The atelier provides classical training in traditional drawing and painting techniques, using pencil, pen, charcoal and dust for drawing, and oil, watercolor and gouache for painting.

Instruction philosophy at the atelier is based in a clear, problem-solving approach- there is a right and a wrong way to do things, but only so far as some techniques are better solutions to problems, and others are not. Students may test themselves against a series of kata or training forms meant to practice mastery of one specific skill. There is no point in learning didactic rules for the sake of rules, but there very much is a better or worse approach to solve various problems. Criticism is direct and pointed, but should never be abusive or discouraging. A good teacher has no need to “prove” themselves to be more skilled than their students– they simply are or are not. 

There is an enormous amount of very bad art instruction in the world, either taught by insecure, emotionally abusive masters, or by well-meaning and encouraging teachers who don’t actually provide the skill-level, feedback, or discipline that students require to improve. We strive in all of our class groups to be both masterful, but also supportive, and focused on the student’s individual struggles and needs. Students will improve their abilities. If they do the work, they will improve those abilities very quickly.

Drawing or painting at a high level requires an artist to master a series of “lenses”– familiar drawing concepts like perspective or proportion, but also less familiar ideas like color saturation vs desaturation, or sculptural form theory. Making images at a high level, or drawing realistically out of one’s head with no reference at all, requires the artist to use 20 or 30 of these “lenses” simultaneously. 

The only way to acquire these skills is one at a time, but with good mentorship and practice, anyone can learn to draw or paint at a very high level.

The Drawing and Painting program cycles throughout the year, moving from skill to skill, and continues indefinitely, or as long as the student wishes to pursue. 

As with all classical training, the primary focus for skill development is on the human portrait and figure, but other subjects like animals and landscape may also be explored if students have an interest. 

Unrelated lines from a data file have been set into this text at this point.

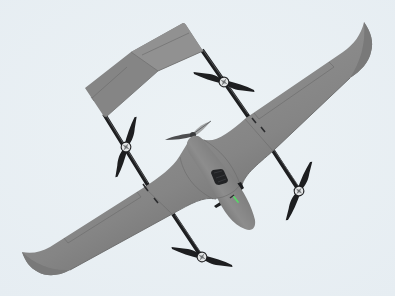
<!DOCTYPE html>
<html lang="en">
<head>
<meta charset="utf-8">
<title>Fixed-wing VTOL drone</title>
<style>
:root {
  --sky: #e9f0f4;
  --skin: #858585;
  --skin-light: #919191;
  --skin-dark: #727272;
  --seam: #6a6a6a;
  --carbon: #1d1e20;
  --motor: #e4e6e7;
  --signal: #58d868;
}
html, body { margin: 0; background: var(--sky); overflow: hidden; }
svg { display: block; width: 395px; height: 296px; }
.boom { stroke: var(--carbon); stroke-width: 4; fill: none; }
.boom-shine { stroke: #5d6063; stroke-width: 0.8; fill: none; }
.seam { stroke: var(--seam); stroke-width: 0.6; fill: none; }
.carbon { fill: var(--carbon); }
</style>
</head>
<body>
<svg viewBox="0 0 395 296" role="img" aria-label="Grey fixed-wing drone with four lift rotors, seen from above">
  <defs>
    <radialGradient id="backdrop" cx="50%" cy="45%" r="75%">
      <stop offset="0" stop-color="#ecf2f5"/>
      <stop offset="1" stop-color="#e6edf2"/>
    </radialGradient>
    <linearGradient id="wing-skin" gradientUnits="userSpaceOnUse" x1="175" y1="120" x2="222" y2="205">
      <stop offset="0" stop-color="#8c8c8c"/>
      <stop offset="0.6" stop-color="#858585"/>
      <stop offset="1" stop-color="#7b7b7b"/>
    </linearGradient>
    <linearGradient id="body-skin" gradientUnits="userSpaceOnUse" x1="207" y1="195" x2="237" y2="175">
      <stop offset="0" stop-color="#747474"/>
      <stop offset="0.4" stop-color="#8d8d8d"/>
      <stop offset="1" stop-color="#7b7b7b"/>
    </linearGradient>
    <g id="rotor">
      <path class="carbon" d="M0-1C-8-5-14-5-20-4L-32-3-31-1C-22 1-12 2 0 2Z"/>
      <path class="carbon" d="M0 1C8 5 14 5 20 4L32 3 31 1C22-1 12-2 0-2Z"/>
      <circle class="carbon" r="5.4"/>
      <circle r="4.3" fill="var(--motor)"/>
      <circle r="2.2" fill="#b9bcbe"/>
      <path d="M-3-1 3 1M-1 3 1-3" stroke="#55585a" stroke-width="0.8"/>
    </g>
  </defs>

  <rect id="sky" width="395" height="296" fill="url(#backdrop)"/>

  <g id="booms">
    <path class="boom" d="M202 50 250 119M272 149 300 192"/>
    <path class="boom" d="M104 114 151 190M173 214 203 259"/>
    <path class="boom-shine" d="M203 50 248 114M274 150 299 187M105 114 148 183M175 215 201 253"/>
  </g>

  <g id="tail">
    <path d="M85 88 131 52 183 23Q185 23 186 25L203 51 158 71 106 117Q104 117 103 115Z" fill="var(--skin)"/>
    <path d="M131 52 183 23Q185 23 186 25L203 51 158 71Z" fill="var(--skin-light)"/>
    <path class="seam" d="M131 52 158 71M92 98 127 67M142 55 189 33M91 97 94 101"/>
    <path d="M103 115 106 117 158 71 203 51" fill="none" stroke="var(--skin-dark)" stroke-width="0.8"/>
  </g>

  <g id="pusher-propeller">
    <path d="M193 133C184 134 173 136 165 140 174 140 184 139 194 136Z" fill="#4c4d4f"/>
    <path d="M193 133C198 127 204 123 211 121 206 127 201 132 195 136Z" fill="#a3a5a6"/>
    <path d="M193 134 211 121" stroke="#55575a" stroke-width="0.8"/>
    <circle cx="193" cy="135" r="3" fill="#3b3c3e"/>
  </g>

  <g id="wing">
    <path d="M22 252C32 254 41 252 50 247L143 188C160 177 173 167 179 157L190 139Q196 133 202 139C214 144 228 134 246 118L343 52C354 44 361 35 364 22 371 32 374 42 371 52 369 62 361 71 350 78L274 150C256 166 243 175 241 189L216 199C204 196 190 204 174 213L70 270C59 276 47 277 38 272 30 268 25 261 22 252Z" fill="url(#wing-skin)"/>
    <path d="M364 22C371 32 374 42 371 52 369 62 361 71 350 78 360 62 366 45 364 22Z" fill="#797979"/>
    <path d="M22 252C25 261 30 268 38 272 47 277 59 276 70 270 52 271 36 265 22 252Z" fill="#797979"/>
    <path d="M70 270 174 213C190 204 204 196 216 199M241 189C243 175 256 166 274 150L350 78" fill="none" stroke="#696969" stroke-width="0.9"/>
    <path class="seam" d="M64 238 68 243 141 197 137 192M254 113 259 119 334 67 329 62M144 187 172 214M245 119 273 151M180 157C183 172 192 188 213 199M204 140C219 149 233 163 241 187"/>
    <path d="M143 184 148 191M154 198 158 203M252 118 256 123M261 127 265 132" stroke="#2b2c2e" stroke-width="1.6"/>
  </g>

  <g id="fuselage">
    <path d="M214 206 223 200 225 203 216 208ZM236 184 241 182 244 188 240 191Z" class="carbon"/>
    <path d="M187 143C189 135 198 133 203 140L232 176C244 191 252 207 255 220 256 228 252 232 245 229 233 225 223 211 216 195L191 156Q186 149 187 143Z" fill="url(#body-skin)"/>
    <path class="seam" d="M217 198C224 198 235 192 239 186"/>
    <path d="M211 173Q211 171 213 170L221 169Q223 169 224 171L228 180Q228 182 226 183L219 185Q216 185 215 183Z" fill="#222325"/>
    <path d="M214 173 222 171M216 178 225 175M218 182 226 179" stroke="#3c3d40" stroke-width="0.8"/>
    <path d="M230 198 234 195" stroke="#303133" stroke-width="1.4"/>
    <path d="M234 197 238 202" stroke="var(--signal)" stroke-width="1.8" stroke-linecap="round"/>
  </g>

  <g id="lift-rotors">
    <use href="#rotor" transform="translate(224 82) rotate(13)"/>
    <use href="#rotor" transform="translate(126 147) rotate(104)"/>
    <use href="#rotor" transform="translate(299 191) rotate(109)"/>
    <use href="#rotor" transform="translate(202 257) rotate(13)"/>
  </g>
</svg>
</body>
</html>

Any apprentice candidate should have a basic idea of how to draw and be accustomed to drawing regularly. Usually a beginning art class is sufficient preparation. Beyond that however, students of all levels, from late beginners to advanced professionals can find valuable additions to their skill set.

Drawing and Painting sessions are also available online.